## Instructions to follow
Could you please find each line in the records that contains the word "kind" and copy it?

[Stored dataset items]
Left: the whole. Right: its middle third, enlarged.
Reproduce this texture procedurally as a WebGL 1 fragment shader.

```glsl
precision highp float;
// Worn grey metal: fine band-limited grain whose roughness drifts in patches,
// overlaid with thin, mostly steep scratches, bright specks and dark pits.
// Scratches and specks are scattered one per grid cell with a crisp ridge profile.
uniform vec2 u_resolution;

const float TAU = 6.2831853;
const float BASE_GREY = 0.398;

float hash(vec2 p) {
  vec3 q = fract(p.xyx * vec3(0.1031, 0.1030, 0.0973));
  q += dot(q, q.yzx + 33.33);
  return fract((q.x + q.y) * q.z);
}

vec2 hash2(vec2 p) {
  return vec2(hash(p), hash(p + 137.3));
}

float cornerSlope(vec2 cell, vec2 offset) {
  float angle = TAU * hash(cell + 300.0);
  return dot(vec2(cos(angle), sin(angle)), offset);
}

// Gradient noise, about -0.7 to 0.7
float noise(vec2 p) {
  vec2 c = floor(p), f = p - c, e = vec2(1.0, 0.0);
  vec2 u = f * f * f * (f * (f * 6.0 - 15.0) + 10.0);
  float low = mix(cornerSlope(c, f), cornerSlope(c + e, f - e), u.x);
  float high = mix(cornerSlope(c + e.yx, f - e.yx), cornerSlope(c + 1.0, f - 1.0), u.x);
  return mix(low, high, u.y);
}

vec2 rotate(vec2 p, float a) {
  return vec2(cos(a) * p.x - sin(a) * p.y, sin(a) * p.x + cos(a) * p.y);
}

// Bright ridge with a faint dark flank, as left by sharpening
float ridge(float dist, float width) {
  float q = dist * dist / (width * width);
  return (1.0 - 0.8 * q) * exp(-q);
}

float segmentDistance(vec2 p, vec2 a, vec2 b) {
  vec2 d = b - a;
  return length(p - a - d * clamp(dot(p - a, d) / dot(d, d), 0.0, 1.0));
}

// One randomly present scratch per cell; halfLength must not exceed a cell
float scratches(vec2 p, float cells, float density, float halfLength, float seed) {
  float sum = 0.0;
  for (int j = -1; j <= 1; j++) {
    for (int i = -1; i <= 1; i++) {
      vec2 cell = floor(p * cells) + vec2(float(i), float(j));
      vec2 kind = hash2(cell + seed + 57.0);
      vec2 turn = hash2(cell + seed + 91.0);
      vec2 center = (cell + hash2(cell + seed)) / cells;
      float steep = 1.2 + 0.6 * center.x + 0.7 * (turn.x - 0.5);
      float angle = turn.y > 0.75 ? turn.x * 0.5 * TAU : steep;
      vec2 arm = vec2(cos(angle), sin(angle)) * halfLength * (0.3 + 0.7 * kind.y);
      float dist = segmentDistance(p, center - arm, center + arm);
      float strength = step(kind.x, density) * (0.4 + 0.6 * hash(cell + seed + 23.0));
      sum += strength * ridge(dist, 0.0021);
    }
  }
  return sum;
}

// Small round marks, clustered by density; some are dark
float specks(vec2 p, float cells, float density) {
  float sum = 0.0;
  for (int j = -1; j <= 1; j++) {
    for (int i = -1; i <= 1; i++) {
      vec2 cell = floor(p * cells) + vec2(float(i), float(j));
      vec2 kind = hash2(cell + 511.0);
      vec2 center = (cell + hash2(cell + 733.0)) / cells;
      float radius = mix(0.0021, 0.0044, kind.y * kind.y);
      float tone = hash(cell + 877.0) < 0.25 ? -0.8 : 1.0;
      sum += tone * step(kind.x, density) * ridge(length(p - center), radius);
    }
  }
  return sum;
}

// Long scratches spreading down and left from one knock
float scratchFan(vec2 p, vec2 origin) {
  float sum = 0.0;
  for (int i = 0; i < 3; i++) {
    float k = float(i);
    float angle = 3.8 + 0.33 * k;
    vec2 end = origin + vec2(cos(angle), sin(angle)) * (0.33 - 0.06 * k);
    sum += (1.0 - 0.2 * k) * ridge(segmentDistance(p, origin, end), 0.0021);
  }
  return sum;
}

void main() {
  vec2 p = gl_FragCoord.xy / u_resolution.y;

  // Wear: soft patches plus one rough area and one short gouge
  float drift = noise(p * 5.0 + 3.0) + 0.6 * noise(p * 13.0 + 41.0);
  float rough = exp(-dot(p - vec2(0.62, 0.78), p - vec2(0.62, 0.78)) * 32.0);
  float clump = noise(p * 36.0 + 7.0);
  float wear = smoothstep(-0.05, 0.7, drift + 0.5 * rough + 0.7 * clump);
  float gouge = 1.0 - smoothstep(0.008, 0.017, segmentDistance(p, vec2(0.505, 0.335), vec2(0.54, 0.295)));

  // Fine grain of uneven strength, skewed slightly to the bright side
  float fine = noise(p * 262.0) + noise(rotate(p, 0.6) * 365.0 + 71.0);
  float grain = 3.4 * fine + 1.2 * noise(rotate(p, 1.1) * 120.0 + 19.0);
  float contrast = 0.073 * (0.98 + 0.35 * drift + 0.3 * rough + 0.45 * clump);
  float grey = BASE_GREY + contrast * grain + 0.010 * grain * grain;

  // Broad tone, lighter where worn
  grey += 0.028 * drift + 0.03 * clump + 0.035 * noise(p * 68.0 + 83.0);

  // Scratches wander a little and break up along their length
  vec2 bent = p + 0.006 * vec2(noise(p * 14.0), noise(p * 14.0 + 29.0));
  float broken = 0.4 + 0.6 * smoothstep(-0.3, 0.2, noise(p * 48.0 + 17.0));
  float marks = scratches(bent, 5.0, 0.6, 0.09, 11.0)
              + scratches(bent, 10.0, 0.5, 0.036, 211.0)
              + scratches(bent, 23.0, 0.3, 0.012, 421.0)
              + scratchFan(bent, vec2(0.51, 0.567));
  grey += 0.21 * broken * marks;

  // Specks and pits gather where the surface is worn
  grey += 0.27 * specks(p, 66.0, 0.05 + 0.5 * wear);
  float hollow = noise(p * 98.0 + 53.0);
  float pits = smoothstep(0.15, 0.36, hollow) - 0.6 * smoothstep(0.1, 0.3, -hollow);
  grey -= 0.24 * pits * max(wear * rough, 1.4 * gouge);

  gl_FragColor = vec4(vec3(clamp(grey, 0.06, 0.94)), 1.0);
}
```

## Result for this exercise
      vec2 kind = hash2(cell + seed + 57.0);
      vec2 arm = vec2(cos(angle), sin(angle)) * halfLength * (0.3 + 0.7 * kind.y);
      float strength = step(kind.x, density) * (0.4 + 0.6 * hash(cell + seed + 23.0));
      vec2 kind = hash2(cell + 511.0);
      float radius = mix(0.0021, 0.0044, kind.y * kind.y);
      sum += tone * step(kind.x, density) * ridge(length(p - center), radius);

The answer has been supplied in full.